The unborn is not a person because she does not yet have a soul. Although a person’s body unquestionably begins at the moment the sperm dissolves in the ovum, some say their religious beliefs decree that the soul is invested later; this reflects pre-scientific belief that the unborn was an inert lump until she suddenly came to life (“quickening”) and the mother felt movement, about the fourth or fifth month of pregnancy. While some of our ancestors sincerely believed the pre-quickened fetus not to be alive, modern proponents hold the eerie notion that she is a living body without a soul. Religious people have every right to enter the abortion debate with vigor, but quirky religious ideas that the soul arrives at 6 months gestation, or departs at age 48, or takes the day off alternate Wednesdays, cannot be the basis of law—especially as a defense of the right to kill. Venerable religious traditions calling for the immolation of children, or throwing of virgins into volcanoes, should likewise be ineligible for exception from laws that protect life.

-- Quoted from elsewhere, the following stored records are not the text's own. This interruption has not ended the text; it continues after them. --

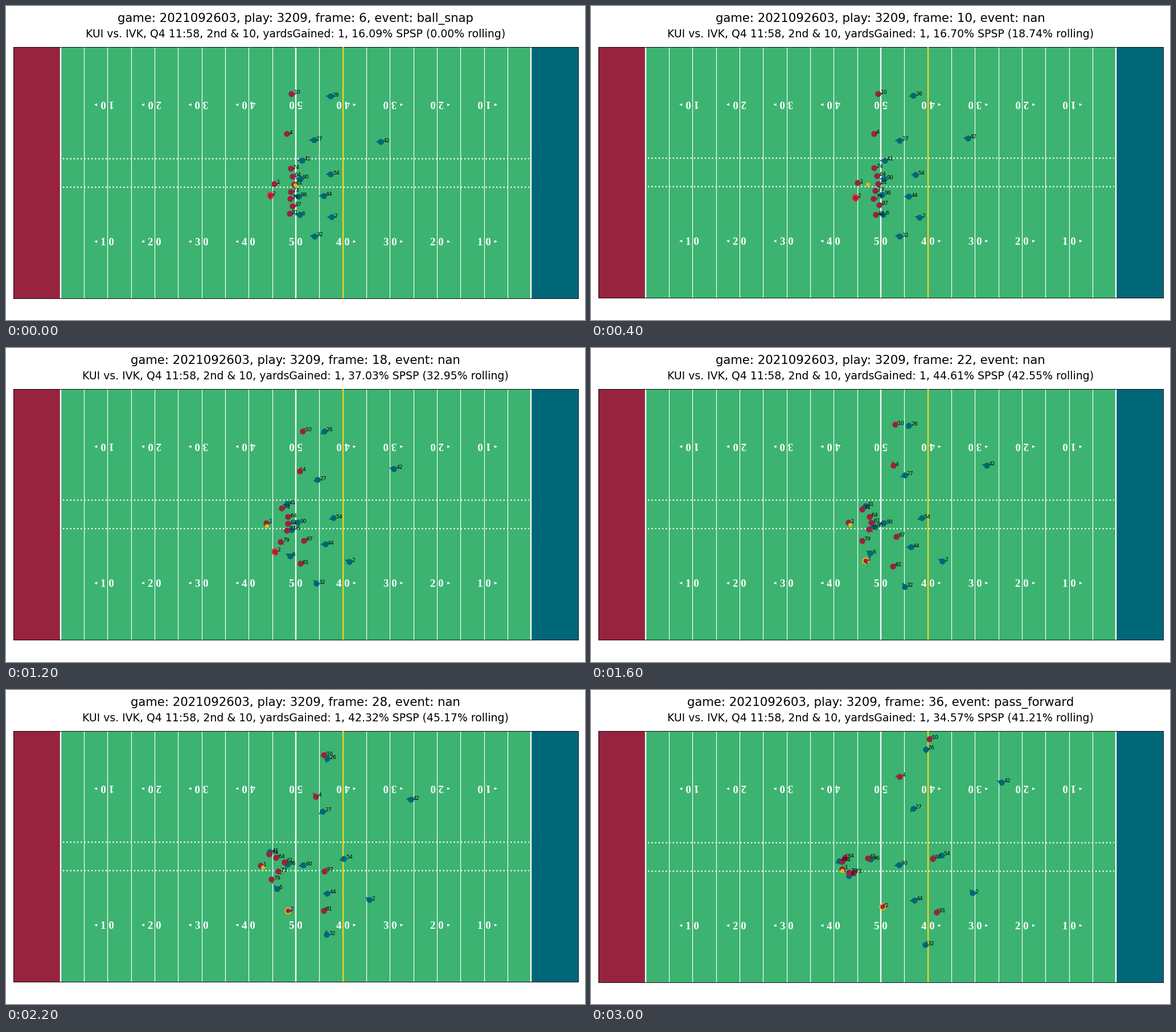
A matplotlib script for the animation above (3.1 s loop, 1017 by 551 pixels).

```python
import numpy as np
import matplotlib.pyplot as plt
from matplotlib.animation import FuncAnimation
from matplotlib.collections import PolyCollection
from matplotlib.patches import Polygon, Rectangle

W, H, DPI = 1017, 551, 84.75
FRAMES, STEP = 31, 100
LEFT, RIGHT, TOP, BOTTOM = 12.9, 1005.1, 72.5, 512.5
YARD = (RIGHT - LEFT) / 120
HOME, AWAY = "#97233F", "#006778"
T = np.arange(FRAMES)

plt.rcParams["font.family"] = "DejaVu Sans"
fig = plt.figure(figsize=((W + 1e-6) / DPI, (H + 1e-6) / DPI), dpi=DPI, facecolor="white")
ax = fig.add_axes([0, 0, 1, 1], facecolor="#3CB371")


def place_field(bottom):
    ax.set_position([LEFT / W, 1 - bottom / H, (RIGHT - LEFT) / W, (bottom - TOP) / H])


def px(yard):
    return LEFT + yard * YARD


def py(yard):
    return BOTTOM - yard * (BOTTOM - TOP) / 53.3


def glide(points, from_rest=True):
    """Cubic path through evenly timed points, one row per frame."""
    p = np.array(points, float) - (0.4, 0)
    h = (FRAMES - 1) / (len(p) - 1)
    m = np.gradient(p, axis=0, edge_order=2)
    if from_rest:
        m[0] = 0
    k = np.minimum(T // h, len(p) - 2).astype(int)
    s = (T / h - k)[:, None]
    return ((2 * s**3 - 3 * s**2 + 1) * p[k] + (s**3 - 2 * s**2 + s) * m[k]
            + (3 * s**2 - 2 * s**3) * p[k + 1] + (s**3 - s**2) * m[k + 1])


class Player:
    """Turns steadily from start to end degrees, or faces where it runs."""

    def __init__(self, number, start, end, *points):
        self.path = glide(points)
        if end is None:
            dx, dy = np.gradient(self.path, axis=0).T
            self.turn = np.arctan2(-dy, dx)
        else:
            self.turn = np.radians(np.linspace(start, end, FRAMES))
        self.label = ax.text(0, 0, str(number), fontsize=8, zorder=9)

    def pointer(self, i):
        ahead = np.array([np.cos(self.turn[i]), -np.sin(self.turn[i])])
        side = 3.2 * ahead[::-1] * (1, -1)
        return self.path[i] + [8.7 * ahead, 1.5 * ahead + side, 1.5 * ahead - side]


def home(number, end, *points):
    return Player(number, 0, end, *points)


def away(number, end, *points):
    return Player(number, 180, end, *points)


def draw_field():
    for yard, color in ((0, HOME), (110, AWAY)):
        ax.add_patch(Rectangle((px(yard), TOP), 10 * YARD, BOTTOM - TOP, color=color, lw=0))
    for yard in range(10, 111, 5):
        ax.axvline(px(yard), color="white", lw=2 if yard in (10, 60, 110) else 1, zorder=2)
    for yard in (23.65, 29.7):
        ax.plot([px(10.5), px(109.6)], [py(yard)] * 2, ":", color="white", lw=2, zorder=2)
    ax.axvline(px(70), color="#F0D020", lw=2, zorder=3)
    for yard in range(20, 101, 10):
        x, side = px(yard), np.sign(yard - 60)
        text = " ".join(str(50 - abs(yard - 60)))
        for y, angle, mid in ((11.85, 0, 412.5), (41.45, 180, 173)):
            ax.text(x, py(y), text, rotation=angle, ha="center", va="center", color="white",
                    family="Liberation Serif", weight="bold", fontsize=16, zorder=4)
            if side:
                ax.add_patch(Polygon([(x + side * 23.3, mid), (x + side * 18, mid - 2.4),
                                      (x + side * 18, mid + 2.4)], color="white", lw=0, zorder=4))


ax.set(xlim=(LEFT, RIGHT), ylim=(BOTTOM, TOP), xticks=[], yticks=[])
ax.set_autoscale_on(False)
draw_field()

offense = [
    home(10, None, (501.5, 153.5), (516, 150), (550, 121), (594.5, 85.5)),
    home(4, 175, (493.5, 224), (511, 219.5), (542, 194), (542.5, 151.6)),
    home(74, 60, (500, 284.7), (478, 282), (441, 300.5)),
    home(64, 60, (503, 298.4), (491, 295.7), (446.5, 293)),
    home(61, 0, (506, 312.5), (493, 306.5), (486, 294.5)),
    home(73, -60, (500, 325), (490, 318.5), (461, 319.7)),
    home(79, -100, (499, 337), (477.5, 338.7), (453, 319.5)),
    home(87, 70, (503.7, 350.4), (533, 332.5), (600, 295.5)),
    home(81, 60, (498, 363.6), (527, 382), (607.5, 389)),
    home(1, -40, (471, 311), (453.3, 306.3), (441.5, 313.5)),
]
star = home(2, None, (464, 331.5), (469.5, 350.5), (491.5, 384.5), (512.5, 379.7))
defense = [
    away(26, 280, (570, 158), (560, 150), (561.5, 125), (588, 104)),
    away(27, 230, (541, 235), (546.5, 234), (554.5, 215.5), (566, 207.5)),
    away(42, 165, (658.5, 238), (676, 215), (707, 198), (721.5, 161.5)),
    away(41, 220, (520, 270.6), (485, 275.8), (436, 299)),
    away(54, 215, (570.5, 294.7), (579.5, 298.5), (616, 289.5)),
    away(90, 190, (517, 302.5), (513.5, 307), (541, 306.5)),
    away(96, 180, (514, 333), (498.3, 314.5), (491.5, 296.8)),
    away(44, 190, (558, 332.5), (562, 348), (568, 368)),
    away(2, 130, (572.5, 369.5), (614, 374.3), (670.5, 355.5)),
    away(6, 110, (516, 365.5), (492.5, 361.8), (453, 325.5)),
    away(32, 60, (542, 403), (549.5, 417.5), (587.5, 446.3)),
]
ball_path = glide([(508.5, 313), (463, 312.5), (453.3, 310), (441, 316.5)], from_rest=False)


def dots(color, size, z):
    return ax.plot([], [], "o", color=color, ms=size * 72 / DPI, mew=0, zorder=z)[0]


teams = []
for squad, color, z in ((defense, AWAY, 5), (offense, HOME, 6), ([star], HOME, 7)):
    wedges = PolyCollection([], facecolor=color, edgecolor="none", zorder=z + 0.5)
    ax.add_collection(wedges, autolim=False)
    teams.append((squad, dots(color, 10.4, z), wedges))
ring = teams[-1][1]
ring.set(markeredgewidth=2, markersize=8.6)
ball = dots("#ECB90C", 7, 8)

head = fig.text(0.5, 1 - 28 / H, "", ha="center", va="baseline", fontsize=18)
sub = fig.text(0.5, 1 - 55 / H, "", ha="center", va="baseline", fontsize=16)

marks_at = [0, 4, 12, 16, 22, 26, 30]
score = np.interp(T, marks_at, [16.09, 16.70, 37.03, 44.61, 42.32, 50.40, 34.57])
rolling = np.interp(T, marks_at[1:], [18.74, 32.95, 42.55, 45.17, 57.36, 41.21])
rolling[:4] = 0  # the five-step window is not full yet
events = {0: "ball_snap", FRAMES - 1: "pass_forward"}


def update(i):
    place_field(BOTTOM + (i in events))
    head.set_text(f"game: 2021092603, play: 3209, frame: {i + 6}, event: {events.get(i, 'nan')}")
    sub.set_text("KUI vs. IVK, Q4 11:58, 2nd & 10, yardsGained: 1, "
                 f"{score[i]:.2f}% SPSP ({rolling[i]:.2f}% rolling)")
    for squad, spots, wedges in teams:
        spots.set_data(*np.array([p.path[i] for p in squad]).T)
        wedges.set_verts([p.pointer(i) for p in squad])
        for p in squad:
            p.label.set_position(p.path[i] + (4.1, 0.4))
    ring.set_markeredgecolor("#F5A623" if rolling[i] > 35 else "#FA2D2D")
    ball.set_data(*ball_path[i][:, None])


anim = FuncAnimation(fig, update, frames=FRAMES, interval=STEP, init_func=lambda: update(0),
                     repeat=True, repeat_delay=0, blit=False)
plt.show()
```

The unborn is not a person because he lives inside his mother’s body. The unborn is not a part of his mother’s body, any more than an astronaut is part of his space ship. The fact that neither is viable without necessary access to oxygen, food, and shelter does not prove that they are not persons. Both the fetus and the astronaut are tenants, though in the case of the unborn it cannot be denied that he can be an uncomfortable and demanding one. Does this give the mother the right to evict her unwanted tenant? The situation may be like that of a sea captain who discovers a stowaway and considers whether to throw him overboard. The missing factor in the analogy is that the unborn did not take up residence in his mother’s body under his own will, but was called into being (in virtually all cases) by a consciously-chosen act that the participants were aware could result in pregnancy. For both parents, undertaking to have sexual relations must be accompanied by a responsible recognition that (even with careful contracepting) a child may result. That this result disproportionately taxes the woman, that the man can walk out, abandoning his responsibility to her and his child, does not prove that it is right for the woman to do the same. Choices that lead to greater responsibility, greater accountability, are choices that lead to a stronger society for women and their children, and men as well. Choices that feed the cycle of heedless abandonment hurt us all.

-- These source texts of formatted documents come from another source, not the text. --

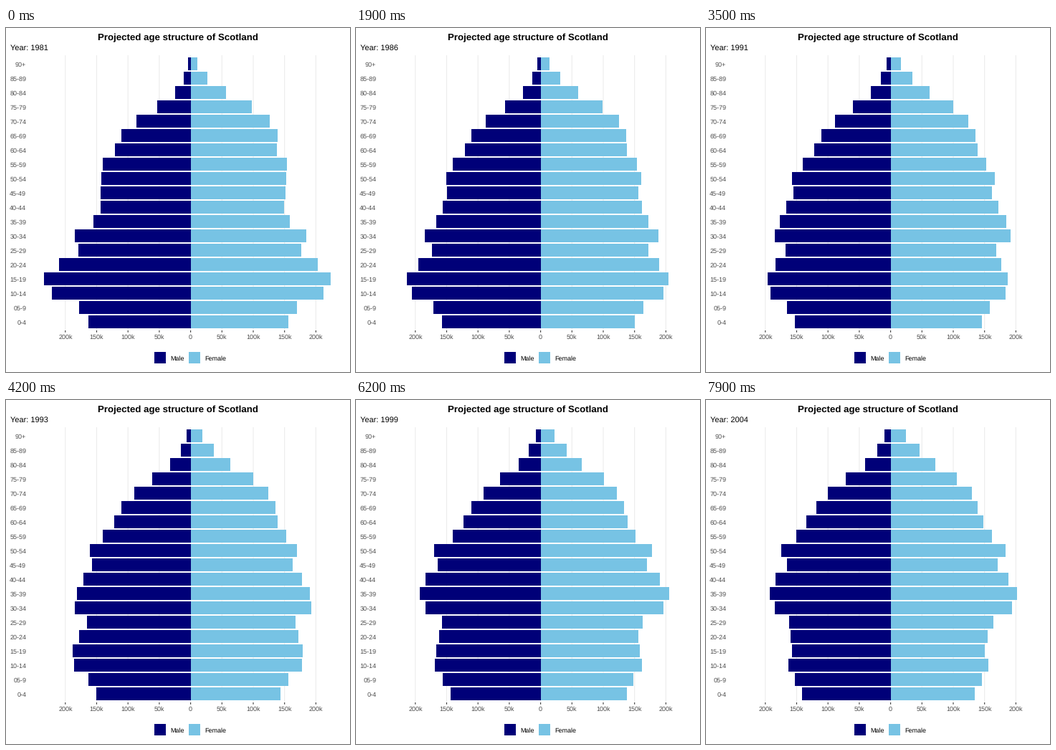
A matplotlib script for the animation above (8000 ms loop, 480 by 480 pixels).

```python
import numpy as np
import matplotlib.pyplot as plt
from matplotlib.animation import FuncAnimation
from matplotlib.patches import Rectangle

SIZE, DPI, FRAMES = 480, 80, 80
NAVY, SKY = "#000078", "#77c3e4"
ZERO, STEP = 257.6, 43.7        # x of the axis and px per 50k people
TOP, PITCH, BAR = 50, 20, 18    # first row centre, row spacing, bar height
KEYS = [0, 66, 133]             # 1981, 2001, 2021; the loop ends in 2004

plt.rcParams.update({"font.family": "Liberation Sans", "text.hinting": "none"})

AGES = ["90+"] + [f"{a}-{a + 4}" for a in range(85, 5, -5)] + ["05-9", "0-4"]
ROW = np.arange(len(AGES))      # 0 is the oldest group


def survival(mid, slope):
    return 1 / (1 + np.exp(-slope * (ROW - mid)))


def aged(groups, rate, young):
    """Move every group up four rows (20 years), refill the youngest."""
    return np.where(ROW < 14, np.roll(groups, -4) * rate, young)


def young(*sizes):
    return np.interp(ROW, [14, 15, 16, 18], sizes)


def pyramid(balance, old, leave, mids):
    """Bar lengths in px at each key time."""
    now = COHORTS * balance * survival(old, 1.03)
    emigrate = leave * np.exp(-((ROW - 11.6) / 1.9) ** 2)
    stay = (1 - 0.4 * leave) * survival(mids[0], 0.75) - emigrate
    mid = aged(now, stay, balance * young(138.5, 141, 144.5, 124.5))
    arrive = 1 + 0.03 * np.maximum(0, ROW - 7)
    end = aged(mid, arrive * survival(mids[1], 0.8),
               balance * young(144, 122, 133, 117))
    return np.array([now, mid, end])


# Cohort sizes: a low before 1920, a post-war rise and the 1960s baby boom
COHORTS = np.interp(
    ROW, [3, 6, 7, 10, 11, 12, 13, 14, 15, 16, 17, 18],
    [128, 113, 125.5, 125.5, 135.5, 161.5, 156.5, 183.5, 204.5, 193.5,
     155.5, 142.5])
MALE = pyramid(np.ones(len(ROW)), 3.55, 0.125, (3.05, 2.1))
FEMALE = pyramid(np.maximum(0.953, 1.2 - 0.0168 * ROW), 2.7, 0.05,
                 (2.05, 1.3))

fig = plt.figure(figsize=(SIZE / DPI, SIZE / DPI), dpi=DPI, facecolor="white")
ax = fig.add_axes([0, 0, 1, 1])
ax.set(xlim=(0, SIZE), ylim=(SIZE, 0))
ax.axis("off")


def rect(x, y, w, h, color, z=2, smooth=False):
    patch = Rectangle((x, y), w, h, fc=color, lw=0, zorder=z, snap=False,
                      antialiased=smooth)
    return ax.add_patch(patch)


def label(x, y, s, px=9, ha="left", color="black", weight="normal"):
    return ax.text(x, y, s, fontsize=px * 72 / DPI, ha=ha, va="baseline",
                   color=color, weight=weight)


label(240, 17, "Projected age structure of Scotland", 13.2, "center",
      weight="bold")
year = label(5.5, 31, "", 11)

for i in range(-4, 5):
    x = ZERO + i * STEP
    rect(x - 0.53, 38, 1.07, 384, "#ebebeb", 1, True)
    rect(x - 0.53, 422, 1.07, 2.75, "#333333", 1, True)
    label(x, 434, f"{abs(i) * 50}k" if i else "0", ha="center",
          color="#4d4d4d")

left, right = [], []
for i, age in enumerate(AGES):
    y = TOP + i * PITCH
    label(28.2, y + 3.6, age, ha="right", color="#4d4d4d")
    right.append(rect(ZERO, y - BAR / 2, 0, BAR, SKY))
    left.append(rect(ZERO, y - BAR / 2, 0, BAR, NAVY))

for x, name, color in ((207, "Male", NAVY), (255, "Female", SKY)):
    rect(x, 452, 16, 16, color)
    label(x + 22, 464, name)


def tween(keys, frame):
    return [np.interp(frame, KEYS, col) for col in keys.T]


def update(frame):
    year.set_text(f"Year: {1981 + frame * 60 // 199}")
    for bar, w in zip(left, tween(MALE, frame)):
        bar.set_x(ZERO - w)
        bar.set_width(w)
    for bar, w in zip(right, tween(FEMALE, frame)):
        bar.set_width(w)
    return [year, *left, *right]


anim = FuncAnimation(fig, update, frames=FRAMES, interval=100,
                     repeat=True, repeat_delay=0, blit=False)
plt.show()
```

This century has already taught us, in too many bloody lessons, that it is a dangerous thing to designate any human life “unperson”. Devaluing, rationalizing, renaming, discarding seem to spread outward in concentric rings of expediency. When women so desperately agree to depersonalize their own children, believing it to be a condition of full participation in society, a lot more is at risk than those tiny lost lives. Better check your size, your sentience, your wantedness; there’s no telling who is next.

About Frederica Mathewes-Green

Frederica Mathewes-Green is a wide-ranging author who has published 10 books and 800 essays, in such diverse publications as the Washington Post, Christianity Today, Smithsonian, and the Wall Street Journal. She has been a regular commentator for National Public Radio (NPR), a columnist for the Religion News Service,, and Christianity Today, and a podcaster for Ancient Faith Radio. (She was also a consultant for Veggie Tales.) She has published 10 books, and has appeared as a speaker over 600 times, at places like Yale, Harvard, Princeton, Wellesley, Cornell, Calvin, Baylor, and Westmont, and received a Doctor of Letters (honorary) from King University. She has been interviewed over 700 times, on venues like PrimeTime Live, the 700 Club, NPR, PBS, Time, Newsweek, and the New York Times. She lives with her husband, the Rev. Gregory Mathewes-Green, in Johnson City, TN. Their three children are grown and married, and they have fourteen grandchildren.